Indecent exposure carries the classification of “sex crime” in Texas. As a result, the penalties for indecent exposure include jail sentences, prison time, and severe fines. The ultimate sentence that you will receive for indecent exposure depends upon a number of factors that the court must consider about your case.
Who witnessed your actions?
One of the major considerations that courts examine when sentencing sex crimes is the effect on potential victims. In the case of indecent exposure, the court typically considers the following factors about your witnesses:
- Did you intend to expose yourself to another person?
- Did your exposure involve a child?
Does the crime qualify as indecent exposure?
Simply exposing yourself in public does not meet the legal definition of indecent exposure, though other sex-related crimes may apply.
To meet the definition of indecent exposure, your actions must include all of the following:

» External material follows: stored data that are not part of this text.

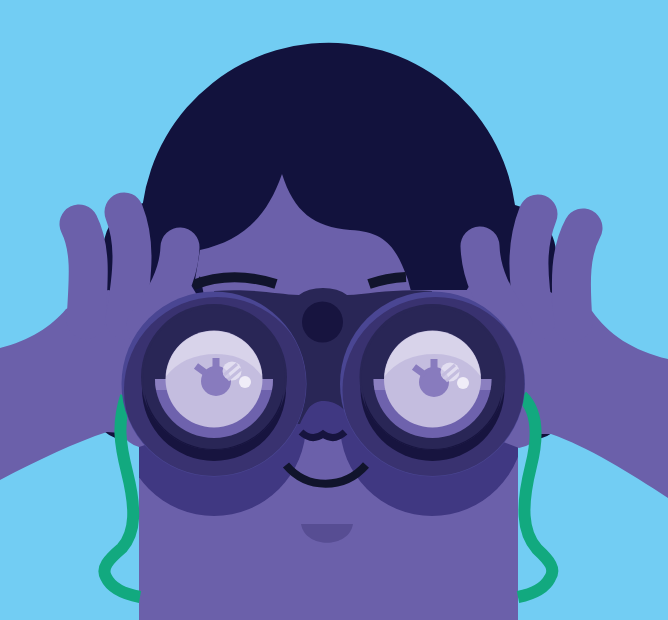
<!DOCTYPE html>
<html lang="en">
<head>
<meta charset="utf-8">
<title>Looking through binoculars</title>
<style>
:root {
  --sky: #72cdf3;
  --hair: #12123d;
  --skin: #6b60aa;
  --skin-shade: #403882;
  --chin-shade: #574d93;
  --ink: #11142c;
  --strap: #12a97f;
  --barrel: #393270;
  --barrel-light: #4a4693;
  --body: #292656;
  --recess: #17143f;
  --lens-rim: #6e62ad;
  --lens-rim-light: #9b90cb;
  --lens: #c4bddf;
  --lid: #d8d3ea;
  --iris: #887bbe;
  --glint: #f0edf8;
}
html, body { margin: 0; overflow: hidden; background: var(--sky); }
svg { display: block; }
.sky { fill: var(--sky); }
.hair { fill: var(--hair); }
.skin { fill: var(--skin); }
.skin-shade { fill: var(--skin-shade); }
.chin { fill: var(--chin-shade); }
.strap { fill: none; stroke: var(--strap); stroke-width: 12; stroke-linejoin: round; }
.brow { fill: none; stroke: var(--ink); stroke-width: 10; }
.mouth { fill: none; stroke: var(--ink); stroke-width: 8; }
.nostrils { fill: none; stroke: var(--recess); stroke-width: 7; }
.finger { fill: none; stroke: var(--skin); stroke-width: 39; stroke-linecap: round; }
.barrel { fill: var(--barrel); }
.barrel-light { fill: var(--barrel-light); }
.body { fill: var(--body); }
.recess { fill: var(--recess); }
.lens-rim { fill: var(--lens-rim); }
.lens-rim-light { fill: var(--lens-rim-light); }
.lens { fill: var(--lens); }
.lid { fill: var(--lid); }
.iris { fill: var(--iris); }
.lash { stroke: var(--iris); stroke-width: 7; }
.glint { fill: var(--glint); }
</style>
</head>
<body>
<svg width="668" height="620" viewBox="0 0 668 620" role="img" aria-label="Smiling person looking through binoculars">
  <defs>
    <clipPath id="face-clip"><rect x="139" y="200" width="379" height="420"/></clipPath>
    <clipPath id="barrel-clip"><circle cx="0" cy="0" r="92"/></clipPath>
    <clipPath id="recess-clip"><circle cx="0" cy="-7" r="73"/></clipPath>
    <clipPath id="lens-clip"><circle cx="0" cy="-5" r="48"/></clipPath>
    <g id="barrel">
      <circle class="barrel-light" r="92.5"/>
      <g clip-path="url(#barrel-clip)"><circle class="barrel" cx="3" cy="6" r="93"/></g>
      <circle class="recess" cy="5" r="72"/>
      <circle class="body" cy="-7" r="73"/>
      <g clip-path="url(#recess-clip)">
        <circle class="recess" cy="4" r="69"/>
        <circle class="body" cy="-6" r="71"/>
      </g>
      <path class="lens-rim" d="M-59-5A59 59 0 0 0 59-5Z"/>
      <path class="lens-rim-light" d="M-59-5A59 59 0 0 0-58 6L58 6A59 59 0 0 0 59-5Z" opacity=".65"/>
      <circle class="lens" cy="-5" r="48.5"/>
      <g clip-path="url(#lens-clip)">
        <path class="lid" d="M-50-56H50V-5Q34-30 2-30Q-32-30-50-5Z"/>
      </g>
    </g>
    <g id="eye">
      <circle class="iris" r="15"/>
      <path class="lash" d="M0-12V-23M-9-7L-20-15"/>
      <circle class="glint" cx="16" cy="-10" r="9.5" opacity=".7"/>
      <path d="M8-6L21-17M12-1L25-12" stroke="var(--lens)" stroke-width="3"/>
      <circle class="glint" cx="29" cy="1" r="6"/>
    </g>
  </defs>

  <rect class="sky" width="668" height="620"/>

  <g id="hair-back">
    <path class="hair" d="M141 240A188 188 0 0 1 515 205C543 213 557 232 557 262V330H104V240Q108 222 122 211L143 203Z"/>
    <path class="hair" d="M105 428L126 434V440Q113 439 105 432ZM552 430L530 434V440Q544 439 552 433Z"/>
  </g>

  <g id="head">
    <rect class="skin" x="139" y="290" width="379" height="330"/>
    <path class="skin" d="M282 174C294 212 314 227 350 230C386 232 396 247 408 280L416 310H190L200 250C240 241 266 220 282 174Z"/>
    <path class="hair" d="M190 292L200 276L205 300H190Z"/>
    <g id="binocular-shadow" clip-path="url(#face-clip)">
      <circle class="skin-shade" cx="214" cy="424" r="92"/>
      <circle class="skin-shade" cx="432" cy="424" r="92"/>
      <rect class="skin-shade" x="290" y="390" width="66" height="45"/>
    </g>
    <path class="skin" d="M323 434L302 474Q323 490 346 474Z"/>
    <path class="nostrils" d="M301 432Q312 442 323 434Q334 442 345 432"/>
    <path class="mouth" d="M286 465C307 490 344 490 366 465"/>
    <path class="chin" d="M301 524H353C349 549 305 549 301 524Z"/>
    <path class="brow" d="M193 285Q232 270 276 284M369 284Q386 278 406 277"/>
  </g>

  <g id="left-hand">
    <path class="skin" d="M0 348C29 341 52 326 66 309L108 290L150 298L182 270L212 320L160 440L139 447Q128 444 121 433L107 432C76 442 38 460 0 480Z"/>
    <path class="finger" d="M79 224C91 248 89 276 86 320"/>
    <path class="finger" d="M124 212C135 240 134 268 125 320"/>
    <path class="finger" d="M180 247C179 275 166 298 146 325"/>
  </g>

  <g id="right-hand">
    <path class="skin" d="M668 359C633 351 608 334 592 311L550 292L510 300L478 272L448 320L498 440L519 448Q532 446 540 434L551 434C588 447 630 473 668 498Z"/>
    <path class="finger" d="M583 228C570 252 570 280 573 322"/>
    <path class="finger" d="M538 214C527 242 526 270 535 322"/>
    <path class="finger" d="M480 246C481 275 493 298 513 325"/>
  </g>

  <g id="neck-strap">
    <path class="strap" d="M126 396C117 424 120 444 127 472C136 508 136 532 122 548C108 560 101 568 106 577C111 588 124 594 140 597"/>
    <path class="strap" d="M522 396C539 412 538 438 531 466C521 506 522 532 537 549C550 561 556 569 550 578C545 588 533 594 518 597"/>
  </g>

  <g id="binoculars">
    <path class="body" d="M214 291C250 288 276 294 299 295Q308 288 323 288Q338 288 347 295C370 294 396 288 432 291V400H341C338 398 332 400 323 400C314 400 309 405 300 424H214Z"/>
    <path class="body" d="M290 330H356V384Q346 400 354 423C344 405 333 401 323 401C313 401 304 410 292 430Z"/>
    <circle class="recess" cx="322.5" cy="322" r="20.5"/>
    <use href="#barrel" x="214" y="384"/>
    <use href="#barrel" x="432.5" y="384"/>
    <use href="#eye" x="216" y="381"/>
    <use href="#eye" x="434" y="382"/>
  </g>
</svg>
</body>
</html>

- You must have exposed your genitals, anus or buttocks.
- You acted with the purpose of causing sexual arousal.
- Your behavior did not consider the presence of potential victims who might be alarmed, humiliated or offended.
Have you committed previous sex crimes?
Does your record include previous convictions for sex crimes? If so, you may receive a longer sentence. The state typically requires previous offenders to register on the sex crime registry. Even if your indecent exposure did not involve children, placement on the sex crimes registry limits your ability to live near parks, playgrounds and schools.
How will the court’s decisions impact your life?
Conviction of an indecent exposure charge results in a permanent criminal record. Since it is listed as a sex crime, conviction prevents you from holding many jobs or qualifying for professional licensure. You must also contend with the embarrassment that accompanies sex crime conviction.